##### Records for the exercise #####

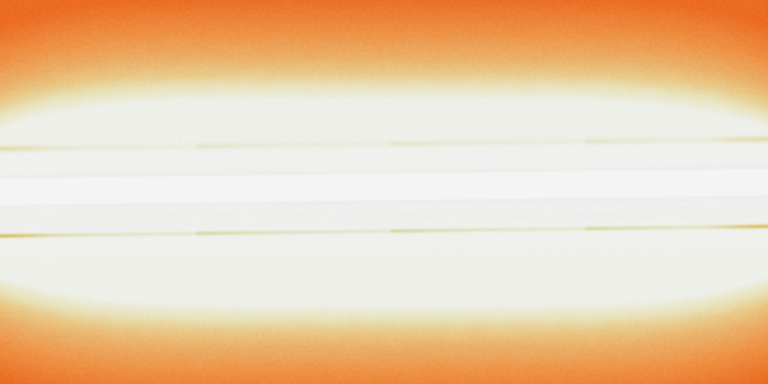
Reproduce this background procedurally as a Shadertoy shader.

```glsl
// Glowing white horizontal band with faint seams, fading to orange above and below.

const float TOP_EDGE = 0.750;      // height where the upper glow begins
const float BOTTOM_EDGE = 0.195;   // height where the lower glow begins
const float CORNER_DROP = 0.075;   // extra glow depth at the sides
const float CORNER_POWER = 5.0;
const float TILT = 0.025;          // rise of the band across the canvas
const float BAND_CENTER = 0.513;
const float BAND_HALF = 0.034;
const float UPPER_SEAM = 0.625;
const float LOWER_SEAM = 0.398;
const float SEGMENTS = 3.95;       // repeats of the seam strokes
const float GRAIN = 0.022;

const vec3 BAND_WHITE = vec3(0.957, 0.957, 0.960);
const vec3 INNER_WHITE = vec3(0.940, 0.944, 0.930);
const vec3 EDGE_GREY = vec3(0.918, 0.922, 0.922);
const vec3 SEAM_OLIVE = vec3(0.80, 0.79, 0.50);
const vec3 SEAM_GOLD = vec3(0.84, 0.73, 0.32);

// Glow colours from the pale middle outwards, and their depths
const vec3 GLOW[6] = vec3[6](
    vec3(0.930, 0.940, 0.912), vec3(0.91, 0.88, 0.72), vec3(0.91, 0.80, 0.55),
    vec3(0.92, 0.69, 0.41), vec3(0.93, 0.57, 0.27), vec3(0.92, 0.42, 0.13));
const float DEPTH[6] = float[6](-0.012, 0.028, 0.055, 0.098, 0.165, 0.260);

vec2 hashGradient(vec2 cell) {
    vec3 h = fract(cell.xyx * vec3(0.1031, 0.1030, 0.0973));
    h += dot(h, h.yzx + 33.33);
    float angle = 6.2832 * fract((h.x + h.y) * h.z);
    return vec2(cos(angle), sin(angle));
}

float gradientNoise(vec2 p) {
    vec2 i = floor(p), f = p - i;
    vec2 w = f * f * f * (f * (f * 6.0 - 15.0) + 10.0);
    float a = dot(hashGradient(i), f);
    float b = dot(hashGradient(i + vec2(1, 0)), f - vec2(1, 0));
    float c = dot(hashGradient(i + vec2(0, 1)), f - vec2(0, 1));
    float d = dot(hashGradient(i + vec2(1, 1)), f - vec2(1, 1));
    return mix(mix(a, b, w.x), mix(c, d, w.x), w.y);
}

vec3 glowRamp(float depth) {
    vec3 color = GLOW[0];
    for (int i = 1; i < 6; i++) {
        float t = clamp((depth - DEPTH[i - 1]) / (DEPTH[i] - DEPTH[i - 1]), 0.0, 1.0);
        color = mix(color, GLOW[i], t);
    }
    return color;
}

float bell(float x, float width) {
    return exp(-x * x / (width * width));
}

void mainImage(out vec4 fragColor, in vec2 fragCoord) {
    vec2 uv = fragCoord / iResolution.xy;
    vec2 p = fragCoord / iResolution.y;
    float pixel = 1.0 / iResolution.y;
    float side = abs(2.0 * uv.x - 1.0);
    float level = uv.y - TILT * (uv.x - 0.5);

    // Orange glow, deeper towards the corners
    float fine = gradientNoise(p * 110.0);
    float broad = gradientNoise(p * vec2(18.0, 34.0));
    float depth = max(uv.y - TOP_EDGE, BOTTOM_EDGE - uv.y);
    depth += CORNER_DROP * pow(side, CORNER_POWER) + 0.006 * broad;
    vec3 color = glowRamp(depth);

    // Paler zone between the seams, with a soft grey shade below the band
    float inner = smoothstep(LOWER_SEAM - 0.10, LOWER_SEAM, level)
                * (1.0 - smoothstep(UPPER_SEAM - 0.02, UPPER_SEAM + 0.02, level));
    color = mix(color, INNER_WHITE, inner * (1.0 - smoothstep(-0.03, 0.02, depth)));
    color = mix(color, EDGE_GREY, bell(level - 0.435, 0.025) * (0.35 + 0.6 * broad));

    // Bright band and its grey rims
    float bandDist = abs(level - BAND_CENTER) - BAND_HALF;
    color = mix(color, EDGE_GREY, 0.6 * bell(bandDist - 0.004, 0.007));
    float soft = max(0.004, pixel);
    color = mix(color, BAND_WHITE, 1.0 - smoothstep(-soft, soft, bandDist));

    // Seams: strokes that start strong, then fade, and turn gold at the sides
    float along = fract(uv.x * SEGMENTS);
    float gold = smoothstep(0.72, 1.0, side);
    float stroke = 0.22 + 0.45 * exp(-2.5 * along) * smoothstep(0.0, 0.02, along);
    stroke = max(stroke, 0.85 * gold);
    vec3 seamColor = mix(SEAM_OLIVE, SEAM_GOLD, gold);
    float lowerSeam = bell(level - LOWER_SEAM, max(0.0055, pixel));
    float upperSeam = bell(level - UPPER_SEAM, max(0.008, pixel));
    color = mix(color, seamColor, stroke * max(lowerSeam, 0.45 * upperSeam));

    // Paper grain, stronger in the orange
    float grainAmount = GRAIN * mix(0.4, 1.0, smoothstep(0.0, 0.1, depth));
    color += grainAmount * fine * smoothstep(-0.01, 0.02, bandDist);

    fragColor = vec4(clamp(color, 0.0, 1.0), 1.0);
}
```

#####

◆ Task requirements ◆
A complete answer reproduces every line of the records in which the word "smoothstep" occurs.

◆ Response for this exercise ◆
    float inner = smoothstep(LOWER_SEAM - 0.10, LOWER_SEAM, level)
                * (1.0 - smoothstep(UPPER_SEAM - 0.02, UPPER_SEAM + 0.02, level));
    color = mix(color, INNER_WHITE, inner * (1.0 - smoothstep(-0.03, 0.02, depth)));
    color = mix(color, BAND_WHITE, 1.0 - smoothstep(-soft, soft, bandDist));
    float gold = smoothstep(0.72, 1.0, side);
    float stroke = 0.22 + 0.45 * exp(-2.5 * along) * smoothstep(0.0, 0.02, along);
    float grainAmount = GRAIN * mix(0.4, 1.0, smoothstep(0.0, 0.1, depth));
    color += grainAmount * fine * smoothstep(-0.01, 0.02, bandDist);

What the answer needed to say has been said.